Those were just a few of the adjectives used to describe 2017’s Consumer Electronics Show (CES), which showcased all kinds of new technology. This year, gadgets and gizmos included wall-sized televisions that are as thin as house keys, computers that scan 2D and 3D objects, and beds that read biometric clues to warm your feet and reduce snoring. Here are a few notable trends that captured media attention:
Smart cars. Black Enterprise reported, “If there was one, star attraction at CES this year, arguably it was vehicles…Artificial intelligence is the power behind the new crop of autonomous, assistive vehicles. These cars not only self-drive, they can read your emotions, make snap decisions in the presence of danger on the road, and can even tell you about the flora and fauna at your destination site.”
Smarter homes. CNET Magazine wrote, “For…years, we’ve been saying the “real” smart home is just around the corner. But at CES 2017, it finally felt more tangible than ever before…Whether it’s lighting, DVRs, refrigerators, robot vacuums, home security systems, phones, or cars – to name just a few – the list of stuff you’ll be able to interact with…is set to explode in the coming months. And with such networked integration now becoming the rule rather than the exception in major appliances…there’s no turning back.”
Even smarter routers. Popular Science liked a new Wi-Fi router that “…rather than protecting each of your devices individually…will use…software to protect up to 20 laptops, computers, tablets, or smartphones – and an unlimited number of IoT devices – in one fell swoop…You’ll be able to monitor…all devices connected to the router, through a smartphone app…You can even tell the router to turn off internet access to certain devices – or devices linked to a particular profile – at certain times. So, you can make sure little Johnny isn’t up all night watching YouTube videos on any of his devices (except for his phone, maybe, but that’s your own dang fault for getting the kid a data plan).”

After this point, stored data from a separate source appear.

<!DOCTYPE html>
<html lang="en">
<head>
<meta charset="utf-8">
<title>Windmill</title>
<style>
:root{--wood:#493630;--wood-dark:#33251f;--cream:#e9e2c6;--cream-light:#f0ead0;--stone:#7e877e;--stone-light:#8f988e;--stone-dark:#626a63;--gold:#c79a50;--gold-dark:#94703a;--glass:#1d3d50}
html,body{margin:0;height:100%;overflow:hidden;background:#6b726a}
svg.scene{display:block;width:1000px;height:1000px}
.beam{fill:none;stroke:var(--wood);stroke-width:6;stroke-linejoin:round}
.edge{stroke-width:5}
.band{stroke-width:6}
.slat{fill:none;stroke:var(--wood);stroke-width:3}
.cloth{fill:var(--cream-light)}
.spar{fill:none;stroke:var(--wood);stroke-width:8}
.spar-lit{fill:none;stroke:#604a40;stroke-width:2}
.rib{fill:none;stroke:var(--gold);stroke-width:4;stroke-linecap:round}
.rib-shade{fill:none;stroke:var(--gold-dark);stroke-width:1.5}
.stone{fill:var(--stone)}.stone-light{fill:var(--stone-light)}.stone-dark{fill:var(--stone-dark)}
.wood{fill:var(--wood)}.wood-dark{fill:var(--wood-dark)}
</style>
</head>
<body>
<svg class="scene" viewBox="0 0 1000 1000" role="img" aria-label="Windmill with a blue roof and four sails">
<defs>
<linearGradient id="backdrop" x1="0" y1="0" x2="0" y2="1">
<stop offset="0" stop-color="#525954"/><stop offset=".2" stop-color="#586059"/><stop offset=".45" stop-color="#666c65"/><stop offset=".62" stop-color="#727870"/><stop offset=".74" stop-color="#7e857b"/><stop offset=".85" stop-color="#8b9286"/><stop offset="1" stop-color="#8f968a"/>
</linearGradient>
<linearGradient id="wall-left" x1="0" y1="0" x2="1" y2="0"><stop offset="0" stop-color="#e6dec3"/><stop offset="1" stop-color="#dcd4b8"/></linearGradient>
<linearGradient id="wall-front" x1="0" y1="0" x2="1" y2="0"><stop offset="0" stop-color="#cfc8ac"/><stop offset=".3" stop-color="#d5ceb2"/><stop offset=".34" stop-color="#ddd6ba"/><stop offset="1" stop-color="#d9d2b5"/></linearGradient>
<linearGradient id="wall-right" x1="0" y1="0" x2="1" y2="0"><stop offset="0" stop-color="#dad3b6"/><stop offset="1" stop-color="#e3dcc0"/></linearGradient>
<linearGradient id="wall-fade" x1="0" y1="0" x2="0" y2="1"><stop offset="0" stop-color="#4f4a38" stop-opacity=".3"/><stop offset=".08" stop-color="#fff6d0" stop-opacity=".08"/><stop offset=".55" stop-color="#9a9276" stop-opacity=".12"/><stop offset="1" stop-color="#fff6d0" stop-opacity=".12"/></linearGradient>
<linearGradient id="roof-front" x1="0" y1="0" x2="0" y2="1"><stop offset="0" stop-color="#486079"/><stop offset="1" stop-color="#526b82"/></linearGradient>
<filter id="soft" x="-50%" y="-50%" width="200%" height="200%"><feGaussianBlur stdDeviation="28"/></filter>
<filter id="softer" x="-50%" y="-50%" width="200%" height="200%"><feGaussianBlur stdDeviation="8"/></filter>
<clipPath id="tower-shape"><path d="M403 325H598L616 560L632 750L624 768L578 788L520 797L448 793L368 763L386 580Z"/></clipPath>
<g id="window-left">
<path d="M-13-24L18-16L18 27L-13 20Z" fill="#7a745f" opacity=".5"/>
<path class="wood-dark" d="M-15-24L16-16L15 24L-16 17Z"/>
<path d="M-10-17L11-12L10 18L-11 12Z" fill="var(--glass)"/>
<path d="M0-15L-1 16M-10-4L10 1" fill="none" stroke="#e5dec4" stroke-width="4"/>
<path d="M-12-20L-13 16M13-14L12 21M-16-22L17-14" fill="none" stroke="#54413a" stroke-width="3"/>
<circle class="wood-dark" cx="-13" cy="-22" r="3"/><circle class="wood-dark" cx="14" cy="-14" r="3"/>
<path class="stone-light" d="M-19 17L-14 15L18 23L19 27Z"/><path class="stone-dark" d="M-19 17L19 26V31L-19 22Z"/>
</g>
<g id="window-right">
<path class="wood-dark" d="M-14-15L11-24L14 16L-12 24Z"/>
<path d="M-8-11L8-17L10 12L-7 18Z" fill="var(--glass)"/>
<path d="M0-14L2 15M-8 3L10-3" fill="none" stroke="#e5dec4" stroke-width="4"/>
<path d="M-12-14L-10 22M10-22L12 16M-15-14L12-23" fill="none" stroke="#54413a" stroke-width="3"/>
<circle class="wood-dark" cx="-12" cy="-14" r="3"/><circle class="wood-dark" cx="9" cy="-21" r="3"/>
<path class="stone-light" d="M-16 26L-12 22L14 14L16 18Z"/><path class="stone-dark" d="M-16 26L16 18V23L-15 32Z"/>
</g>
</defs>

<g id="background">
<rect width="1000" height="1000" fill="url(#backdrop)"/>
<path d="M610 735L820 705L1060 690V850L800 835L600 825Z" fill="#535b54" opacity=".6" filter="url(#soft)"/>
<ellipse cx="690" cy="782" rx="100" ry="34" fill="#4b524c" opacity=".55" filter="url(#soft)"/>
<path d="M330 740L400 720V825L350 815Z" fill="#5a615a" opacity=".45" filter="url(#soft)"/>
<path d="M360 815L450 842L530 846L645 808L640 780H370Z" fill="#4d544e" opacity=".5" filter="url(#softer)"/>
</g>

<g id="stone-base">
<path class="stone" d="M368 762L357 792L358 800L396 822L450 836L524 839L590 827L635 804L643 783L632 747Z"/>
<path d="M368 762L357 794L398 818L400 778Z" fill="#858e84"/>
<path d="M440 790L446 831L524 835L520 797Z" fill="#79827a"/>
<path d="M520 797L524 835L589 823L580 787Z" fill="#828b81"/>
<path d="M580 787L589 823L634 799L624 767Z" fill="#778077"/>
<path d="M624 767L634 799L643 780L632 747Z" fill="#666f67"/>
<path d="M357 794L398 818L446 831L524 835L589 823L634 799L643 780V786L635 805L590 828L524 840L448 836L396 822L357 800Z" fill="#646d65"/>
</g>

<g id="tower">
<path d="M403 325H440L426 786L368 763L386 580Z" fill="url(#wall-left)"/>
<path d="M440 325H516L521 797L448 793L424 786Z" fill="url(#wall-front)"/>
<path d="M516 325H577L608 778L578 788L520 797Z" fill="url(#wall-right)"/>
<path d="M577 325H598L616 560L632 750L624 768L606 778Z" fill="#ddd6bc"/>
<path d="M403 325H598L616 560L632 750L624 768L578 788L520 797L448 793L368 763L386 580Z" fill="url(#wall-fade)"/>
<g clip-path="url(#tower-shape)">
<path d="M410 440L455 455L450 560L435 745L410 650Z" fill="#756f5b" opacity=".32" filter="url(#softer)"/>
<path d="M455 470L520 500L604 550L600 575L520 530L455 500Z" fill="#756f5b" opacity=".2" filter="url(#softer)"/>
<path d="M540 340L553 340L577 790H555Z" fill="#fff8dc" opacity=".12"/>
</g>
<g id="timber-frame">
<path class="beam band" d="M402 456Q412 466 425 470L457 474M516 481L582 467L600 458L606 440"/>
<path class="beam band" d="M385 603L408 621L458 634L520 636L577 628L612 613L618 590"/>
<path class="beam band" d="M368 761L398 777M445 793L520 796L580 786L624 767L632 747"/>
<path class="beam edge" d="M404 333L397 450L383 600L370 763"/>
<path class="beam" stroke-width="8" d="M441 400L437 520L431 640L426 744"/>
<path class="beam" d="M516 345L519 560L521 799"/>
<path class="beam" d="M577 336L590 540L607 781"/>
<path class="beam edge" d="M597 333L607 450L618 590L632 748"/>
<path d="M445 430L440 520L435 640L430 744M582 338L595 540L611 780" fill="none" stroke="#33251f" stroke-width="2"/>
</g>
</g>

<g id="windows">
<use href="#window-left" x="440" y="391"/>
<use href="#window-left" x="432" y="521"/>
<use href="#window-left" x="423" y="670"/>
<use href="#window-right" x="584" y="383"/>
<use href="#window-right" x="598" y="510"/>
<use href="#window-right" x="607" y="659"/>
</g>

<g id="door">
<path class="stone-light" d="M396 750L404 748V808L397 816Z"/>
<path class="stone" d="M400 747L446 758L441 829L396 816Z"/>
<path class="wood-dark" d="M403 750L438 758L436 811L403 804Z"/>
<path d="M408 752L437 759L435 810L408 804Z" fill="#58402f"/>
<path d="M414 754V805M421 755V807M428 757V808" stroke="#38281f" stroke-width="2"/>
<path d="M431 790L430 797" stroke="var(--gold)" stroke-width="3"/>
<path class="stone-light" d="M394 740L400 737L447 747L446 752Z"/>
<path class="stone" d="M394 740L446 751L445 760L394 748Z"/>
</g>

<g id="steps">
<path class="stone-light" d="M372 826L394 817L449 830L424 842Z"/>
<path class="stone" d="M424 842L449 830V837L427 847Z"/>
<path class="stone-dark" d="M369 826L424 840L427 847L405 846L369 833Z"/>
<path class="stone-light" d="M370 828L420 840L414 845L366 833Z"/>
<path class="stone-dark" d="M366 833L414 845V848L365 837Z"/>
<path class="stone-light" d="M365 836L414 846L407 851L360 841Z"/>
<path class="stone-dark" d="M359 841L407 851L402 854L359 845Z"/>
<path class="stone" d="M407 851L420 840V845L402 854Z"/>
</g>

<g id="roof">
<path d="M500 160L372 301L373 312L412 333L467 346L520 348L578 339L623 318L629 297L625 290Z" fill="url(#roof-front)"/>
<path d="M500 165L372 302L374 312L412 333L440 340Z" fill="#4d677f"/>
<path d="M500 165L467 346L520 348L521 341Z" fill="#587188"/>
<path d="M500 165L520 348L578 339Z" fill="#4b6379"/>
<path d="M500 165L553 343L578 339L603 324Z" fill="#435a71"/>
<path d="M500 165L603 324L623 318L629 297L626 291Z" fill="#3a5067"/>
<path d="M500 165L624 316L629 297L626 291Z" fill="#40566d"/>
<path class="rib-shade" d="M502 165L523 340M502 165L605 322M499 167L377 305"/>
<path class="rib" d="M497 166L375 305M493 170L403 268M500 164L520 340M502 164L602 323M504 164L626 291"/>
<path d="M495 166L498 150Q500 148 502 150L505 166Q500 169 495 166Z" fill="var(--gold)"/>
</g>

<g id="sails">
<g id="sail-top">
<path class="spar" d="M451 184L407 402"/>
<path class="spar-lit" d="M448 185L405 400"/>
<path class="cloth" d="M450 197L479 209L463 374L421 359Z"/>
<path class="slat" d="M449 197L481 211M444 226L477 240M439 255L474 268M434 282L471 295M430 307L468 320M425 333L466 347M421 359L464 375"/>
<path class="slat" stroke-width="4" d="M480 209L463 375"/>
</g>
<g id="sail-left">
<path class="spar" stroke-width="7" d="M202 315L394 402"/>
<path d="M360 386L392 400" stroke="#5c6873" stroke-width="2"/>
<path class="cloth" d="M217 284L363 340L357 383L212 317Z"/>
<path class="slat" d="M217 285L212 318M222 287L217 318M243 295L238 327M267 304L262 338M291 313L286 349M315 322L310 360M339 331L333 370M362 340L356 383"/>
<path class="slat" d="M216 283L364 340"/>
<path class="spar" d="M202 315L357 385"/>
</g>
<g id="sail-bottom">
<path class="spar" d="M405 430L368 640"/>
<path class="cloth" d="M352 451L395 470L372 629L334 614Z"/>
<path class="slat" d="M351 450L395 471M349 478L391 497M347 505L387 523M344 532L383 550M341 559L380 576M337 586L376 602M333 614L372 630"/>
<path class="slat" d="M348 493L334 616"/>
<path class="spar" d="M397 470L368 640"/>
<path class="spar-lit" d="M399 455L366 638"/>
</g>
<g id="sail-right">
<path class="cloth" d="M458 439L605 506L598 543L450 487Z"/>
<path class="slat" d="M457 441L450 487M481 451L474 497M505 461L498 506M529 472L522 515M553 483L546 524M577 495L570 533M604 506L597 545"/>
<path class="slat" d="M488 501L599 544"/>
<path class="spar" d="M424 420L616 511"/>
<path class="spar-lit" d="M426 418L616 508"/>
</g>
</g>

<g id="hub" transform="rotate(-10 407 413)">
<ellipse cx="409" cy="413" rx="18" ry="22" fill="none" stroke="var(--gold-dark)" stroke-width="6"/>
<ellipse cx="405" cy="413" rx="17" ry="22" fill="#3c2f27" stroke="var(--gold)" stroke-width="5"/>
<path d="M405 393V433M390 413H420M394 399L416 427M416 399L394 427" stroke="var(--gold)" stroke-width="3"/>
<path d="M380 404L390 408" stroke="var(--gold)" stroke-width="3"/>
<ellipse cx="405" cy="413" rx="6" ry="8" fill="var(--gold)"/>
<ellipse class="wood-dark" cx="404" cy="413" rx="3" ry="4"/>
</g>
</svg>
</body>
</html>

Of course, trends in technology are just one American story. Another trend, in some states, is the growing popularity of rural, sustainable, off-the-grid properties, according to NPR.
“Despite the remoteness of these homes, they’re not backwoods shacks with sagging metal roofs. Some… listings sell for more than $1 million if there’s a lot of land and if water rights are included. The one with the helicopter pad is a spiffy, two-story log home with a wraparound porch.”